*** Opening of Supplied data ***

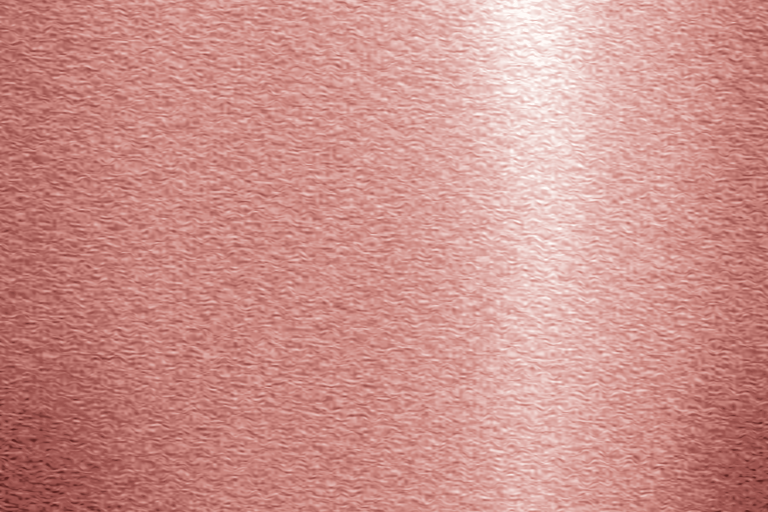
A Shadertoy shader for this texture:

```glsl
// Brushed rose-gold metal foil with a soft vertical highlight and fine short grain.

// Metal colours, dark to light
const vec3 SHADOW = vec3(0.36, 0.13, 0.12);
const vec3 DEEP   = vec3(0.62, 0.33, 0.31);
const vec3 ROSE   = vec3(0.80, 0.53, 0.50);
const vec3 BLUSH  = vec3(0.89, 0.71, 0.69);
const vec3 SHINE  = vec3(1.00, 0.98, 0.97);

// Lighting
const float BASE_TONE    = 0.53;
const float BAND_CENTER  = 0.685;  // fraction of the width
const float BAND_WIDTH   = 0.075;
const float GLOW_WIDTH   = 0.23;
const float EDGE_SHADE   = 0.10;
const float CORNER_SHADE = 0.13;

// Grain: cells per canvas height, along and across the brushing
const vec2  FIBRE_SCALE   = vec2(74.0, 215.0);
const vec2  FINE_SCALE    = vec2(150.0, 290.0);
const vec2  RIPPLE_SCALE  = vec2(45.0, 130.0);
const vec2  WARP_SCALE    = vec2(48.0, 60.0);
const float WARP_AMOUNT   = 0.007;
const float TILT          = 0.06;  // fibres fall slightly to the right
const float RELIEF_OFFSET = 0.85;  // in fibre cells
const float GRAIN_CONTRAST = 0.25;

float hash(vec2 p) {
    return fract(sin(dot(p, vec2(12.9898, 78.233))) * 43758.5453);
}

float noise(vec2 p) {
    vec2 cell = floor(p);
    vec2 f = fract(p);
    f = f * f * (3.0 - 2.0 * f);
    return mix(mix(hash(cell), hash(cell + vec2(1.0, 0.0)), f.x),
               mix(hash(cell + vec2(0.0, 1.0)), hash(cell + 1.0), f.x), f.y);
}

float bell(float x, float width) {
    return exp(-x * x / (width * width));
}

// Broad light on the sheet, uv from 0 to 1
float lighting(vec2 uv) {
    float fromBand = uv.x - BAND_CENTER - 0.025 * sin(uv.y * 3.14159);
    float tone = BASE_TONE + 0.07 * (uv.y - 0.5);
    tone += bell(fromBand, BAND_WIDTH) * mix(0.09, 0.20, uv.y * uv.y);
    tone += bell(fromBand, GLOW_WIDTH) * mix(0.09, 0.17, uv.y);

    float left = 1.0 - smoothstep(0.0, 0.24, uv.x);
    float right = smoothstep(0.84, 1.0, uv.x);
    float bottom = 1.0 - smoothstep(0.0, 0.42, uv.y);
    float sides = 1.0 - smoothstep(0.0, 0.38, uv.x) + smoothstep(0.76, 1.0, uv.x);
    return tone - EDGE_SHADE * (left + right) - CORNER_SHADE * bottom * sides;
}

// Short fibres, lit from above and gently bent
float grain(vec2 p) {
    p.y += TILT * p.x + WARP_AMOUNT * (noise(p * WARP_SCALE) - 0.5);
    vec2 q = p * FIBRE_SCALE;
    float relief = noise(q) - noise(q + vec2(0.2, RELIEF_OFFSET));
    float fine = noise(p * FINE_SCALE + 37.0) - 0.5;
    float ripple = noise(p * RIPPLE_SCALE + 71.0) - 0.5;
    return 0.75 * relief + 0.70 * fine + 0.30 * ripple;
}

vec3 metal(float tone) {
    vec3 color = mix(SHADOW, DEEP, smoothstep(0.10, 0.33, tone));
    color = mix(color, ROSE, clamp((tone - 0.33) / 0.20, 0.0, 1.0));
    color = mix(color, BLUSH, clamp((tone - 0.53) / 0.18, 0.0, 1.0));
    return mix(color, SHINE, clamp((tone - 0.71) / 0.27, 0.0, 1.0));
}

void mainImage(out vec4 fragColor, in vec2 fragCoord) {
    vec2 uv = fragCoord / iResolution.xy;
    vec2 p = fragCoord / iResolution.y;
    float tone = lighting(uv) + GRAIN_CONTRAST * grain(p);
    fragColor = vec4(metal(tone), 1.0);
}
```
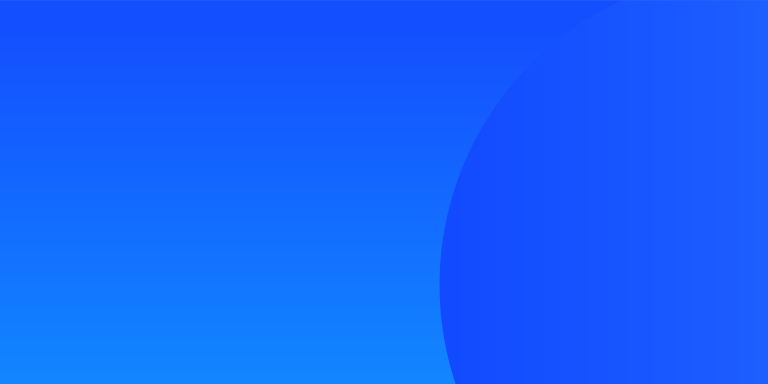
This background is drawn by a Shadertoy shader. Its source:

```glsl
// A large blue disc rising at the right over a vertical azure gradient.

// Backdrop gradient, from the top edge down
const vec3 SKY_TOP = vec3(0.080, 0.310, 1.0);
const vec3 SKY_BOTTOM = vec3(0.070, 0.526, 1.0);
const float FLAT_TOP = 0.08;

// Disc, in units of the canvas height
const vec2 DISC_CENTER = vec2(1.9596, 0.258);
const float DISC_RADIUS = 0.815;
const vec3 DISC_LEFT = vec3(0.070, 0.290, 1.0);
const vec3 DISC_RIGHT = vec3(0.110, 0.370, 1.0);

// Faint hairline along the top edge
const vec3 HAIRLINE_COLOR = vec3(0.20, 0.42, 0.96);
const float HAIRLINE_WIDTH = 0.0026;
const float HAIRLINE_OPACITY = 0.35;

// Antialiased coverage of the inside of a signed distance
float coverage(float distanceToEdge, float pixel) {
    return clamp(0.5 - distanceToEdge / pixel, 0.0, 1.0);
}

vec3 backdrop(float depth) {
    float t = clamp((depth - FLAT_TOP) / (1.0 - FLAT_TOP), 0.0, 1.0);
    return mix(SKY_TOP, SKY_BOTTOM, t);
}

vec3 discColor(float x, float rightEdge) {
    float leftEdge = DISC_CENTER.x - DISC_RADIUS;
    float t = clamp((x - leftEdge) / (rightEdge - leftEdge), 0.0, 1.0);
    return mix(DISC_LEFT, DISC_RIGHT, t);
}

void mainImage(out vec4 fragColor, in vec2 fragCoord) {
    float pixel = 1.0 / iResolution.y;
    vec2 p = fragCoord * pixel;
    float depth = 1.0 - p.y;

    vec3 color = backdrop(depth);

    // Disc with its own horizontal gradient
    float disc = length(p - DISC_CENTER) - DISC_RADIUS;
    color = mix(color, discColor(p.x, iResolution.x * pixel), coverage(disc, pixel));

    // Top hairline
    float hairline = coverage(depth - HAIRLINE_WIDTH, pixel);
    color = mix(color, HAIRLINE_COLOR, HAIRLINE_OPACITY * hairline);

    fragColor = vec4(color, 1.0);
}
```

*** Close of Supplied data ***
*** Opening of Supplied data ***

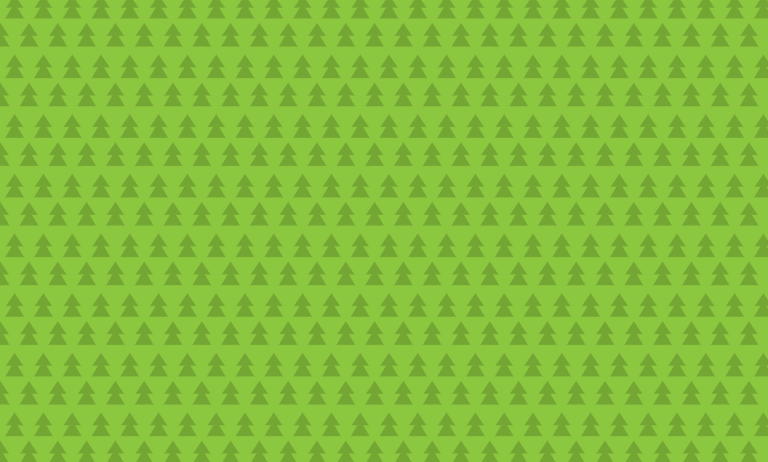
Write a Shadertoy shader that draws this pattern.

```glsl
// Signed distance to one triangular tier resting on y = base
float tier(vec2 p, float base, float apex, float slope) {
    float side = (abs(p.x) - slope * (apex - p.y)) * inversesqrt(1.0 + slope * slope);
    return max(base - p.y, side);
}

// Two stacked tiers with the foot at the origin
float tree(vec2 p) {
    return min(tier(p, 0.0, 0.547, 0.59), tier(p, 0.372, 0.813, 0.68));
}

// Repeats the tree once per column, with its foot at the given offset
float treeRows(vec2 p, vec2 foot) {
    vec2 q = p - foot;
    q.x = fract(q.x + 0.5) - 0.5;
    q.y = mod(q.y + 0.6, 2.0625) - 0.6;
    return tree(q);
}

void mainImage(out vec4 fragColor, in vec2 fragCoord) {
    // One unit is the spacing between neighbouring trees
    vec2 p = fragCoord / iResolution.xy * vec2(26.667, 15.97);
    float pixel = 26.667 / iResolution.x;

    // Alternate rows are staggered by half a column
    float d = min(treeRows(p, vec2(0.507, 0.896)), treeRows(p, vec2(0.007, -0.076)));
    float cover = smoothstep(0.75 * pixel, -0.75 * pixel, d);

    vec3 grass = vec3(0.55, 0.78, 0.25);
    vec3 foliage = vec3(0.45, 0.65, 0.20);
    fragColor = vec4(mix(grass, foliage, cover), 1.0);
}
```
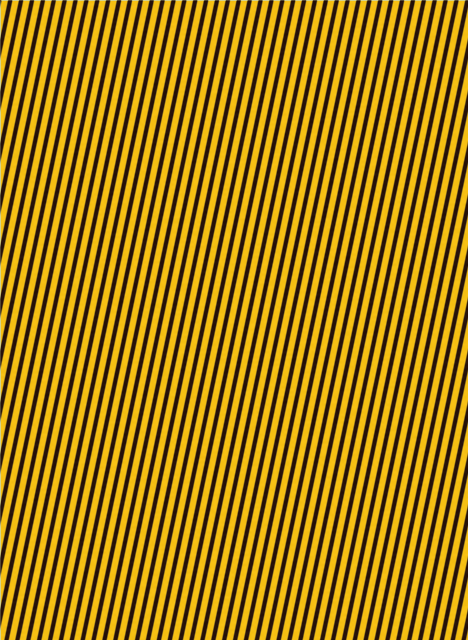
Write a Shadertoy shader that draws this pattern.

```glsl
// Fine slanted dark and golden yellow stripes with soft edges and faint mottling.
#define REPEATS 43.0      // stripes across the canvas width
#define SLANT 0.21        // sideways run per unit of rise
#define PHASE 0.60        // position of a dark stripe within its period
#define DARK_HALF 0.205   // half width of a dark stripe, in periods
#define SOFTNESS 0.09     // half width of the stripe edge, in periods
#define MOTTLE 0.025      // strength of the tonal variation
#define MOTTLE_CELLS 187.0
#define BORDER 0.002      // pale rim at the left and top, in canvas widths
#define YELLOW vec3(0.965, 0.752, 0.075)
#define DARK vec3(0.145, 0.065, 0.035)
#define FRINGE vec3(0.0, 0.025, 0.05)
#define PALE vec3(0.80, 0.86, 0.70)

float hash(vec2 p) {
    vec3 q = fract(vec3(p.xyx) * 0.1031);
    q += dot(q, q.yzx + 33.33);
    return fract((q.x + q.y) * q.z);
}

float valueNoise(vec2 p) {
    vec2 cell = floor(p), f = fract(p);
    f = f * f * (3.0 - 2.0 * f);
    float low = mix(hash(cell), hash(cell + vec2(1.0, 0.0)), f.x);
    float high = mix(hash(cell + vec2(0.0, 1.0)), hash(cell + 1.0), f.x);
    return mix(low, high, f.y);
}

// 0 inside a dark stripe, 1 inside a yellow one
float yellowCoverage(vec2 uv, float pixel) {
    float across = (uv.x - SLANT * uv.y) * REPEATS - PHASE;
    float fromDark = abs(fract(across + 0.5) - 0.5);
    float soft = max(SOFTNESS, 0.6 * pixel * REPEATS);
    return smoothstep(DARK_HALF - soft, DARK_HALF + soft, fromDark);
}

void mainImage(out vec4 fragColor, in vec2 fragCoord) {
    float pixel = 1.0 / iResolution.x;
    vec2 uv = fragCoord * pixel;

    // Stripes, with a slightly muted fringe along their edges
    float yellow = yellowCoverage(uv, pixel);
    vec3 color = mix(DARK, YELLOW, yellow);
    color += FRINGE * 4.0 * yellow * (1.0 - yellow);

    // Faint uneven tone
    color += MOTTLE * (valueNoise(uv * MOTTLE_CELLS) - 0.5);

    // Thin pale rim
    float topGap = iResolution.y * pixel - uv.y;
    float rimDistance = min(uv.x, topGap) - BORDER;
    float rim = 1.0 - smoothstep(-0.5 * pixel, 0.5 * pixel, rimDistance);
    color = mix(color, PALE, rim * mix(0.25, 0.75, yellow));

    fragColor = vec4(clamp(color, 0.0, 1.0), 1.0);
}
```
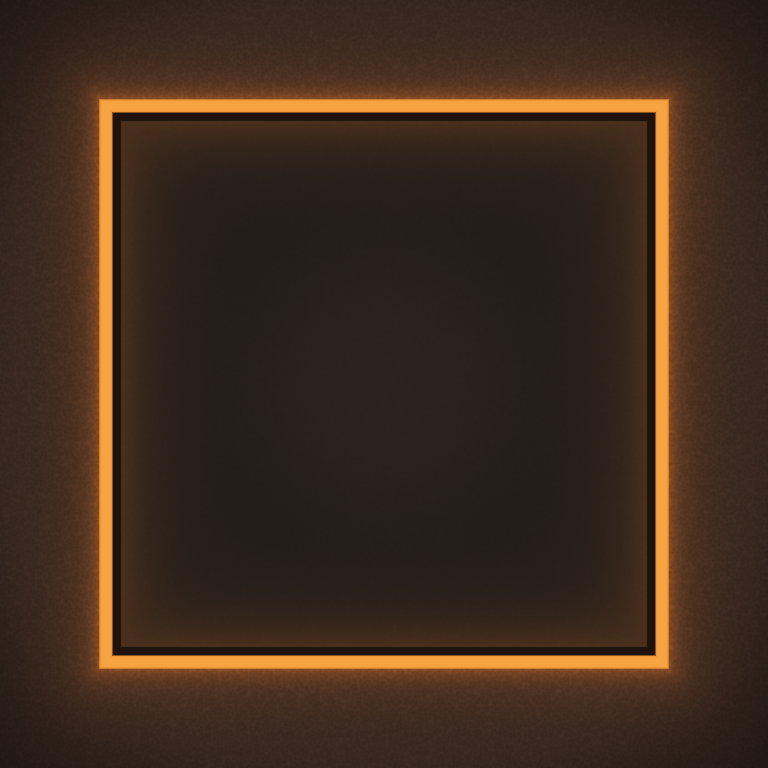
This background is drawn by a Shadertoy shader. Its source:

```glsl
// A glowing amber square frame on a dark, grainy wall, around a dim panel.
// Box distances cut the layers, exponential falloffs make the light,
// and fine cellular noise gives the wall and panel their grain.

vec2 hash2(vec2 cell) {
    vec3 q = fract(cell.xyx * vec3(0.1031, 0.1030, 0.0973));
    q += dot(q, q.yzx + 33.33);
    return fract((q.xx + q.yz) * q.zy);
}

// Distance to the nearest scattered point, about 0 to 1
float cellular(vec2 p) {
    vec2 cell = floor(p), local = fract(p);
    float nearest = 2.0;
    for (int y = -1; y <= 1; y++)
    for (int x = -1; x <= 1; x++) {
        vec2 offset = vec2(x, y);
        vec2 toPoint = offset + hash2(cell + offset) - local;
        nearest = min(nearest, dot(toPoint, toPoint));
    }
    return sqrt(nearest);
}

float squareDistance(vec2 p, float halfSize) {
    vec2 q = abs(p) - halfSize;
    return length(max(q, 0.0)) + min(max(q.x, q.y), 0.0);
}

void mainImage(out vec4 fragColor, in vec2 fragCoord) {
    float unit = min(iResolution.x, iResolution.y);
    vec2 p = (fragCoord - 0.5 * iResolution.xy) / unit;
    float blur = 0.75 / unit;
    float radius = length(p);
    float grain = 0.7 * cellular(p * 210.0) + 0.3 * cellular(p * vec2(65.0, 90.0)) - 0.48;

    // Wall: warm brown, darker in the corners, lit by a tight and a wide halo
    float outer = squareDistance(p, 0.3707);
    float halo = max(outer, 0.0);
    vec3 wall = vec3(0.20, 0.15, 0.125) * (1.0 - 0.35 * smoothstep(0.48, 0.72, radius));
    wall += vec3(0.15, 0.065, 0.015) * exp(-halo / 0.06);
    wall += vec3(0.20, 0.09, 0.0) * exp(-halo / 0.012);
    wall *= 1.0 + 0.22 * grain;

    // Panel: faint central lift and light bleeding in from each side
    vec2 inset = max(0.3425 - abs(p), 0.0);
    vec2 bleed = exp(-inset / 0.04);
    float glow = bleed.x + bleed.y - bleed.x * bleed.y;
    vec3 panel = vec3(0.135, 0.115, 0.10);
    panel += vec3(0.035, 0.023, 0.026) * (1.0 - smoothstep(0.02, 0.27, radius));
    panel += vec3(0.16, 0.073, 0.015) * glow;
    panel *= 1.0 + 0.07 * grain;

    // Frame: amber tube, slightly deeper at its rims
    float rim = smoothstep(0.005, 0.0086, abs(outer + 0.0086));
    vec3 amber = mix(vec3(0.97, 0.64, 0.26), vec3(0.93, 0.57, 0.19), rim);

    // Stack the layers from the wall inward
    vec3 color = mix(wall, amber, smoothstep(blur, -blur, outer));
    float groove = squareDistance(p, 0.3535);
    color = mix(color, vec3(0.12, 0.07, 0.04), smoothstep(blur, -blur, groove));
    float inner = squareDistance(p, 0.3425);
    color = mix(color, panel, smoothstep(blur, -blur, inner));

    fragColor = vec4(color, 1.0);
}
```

*** Close of Supplied data ***

Exercise:
Filter the records above for lines with "SHADOW".

Task answer:
const vec3 SHADOW = vec3(0.36, 0.13, 0.12);
    vec3 color = mix(SHADOW, DEEP, smoothstep(0.10, 0.33, tone));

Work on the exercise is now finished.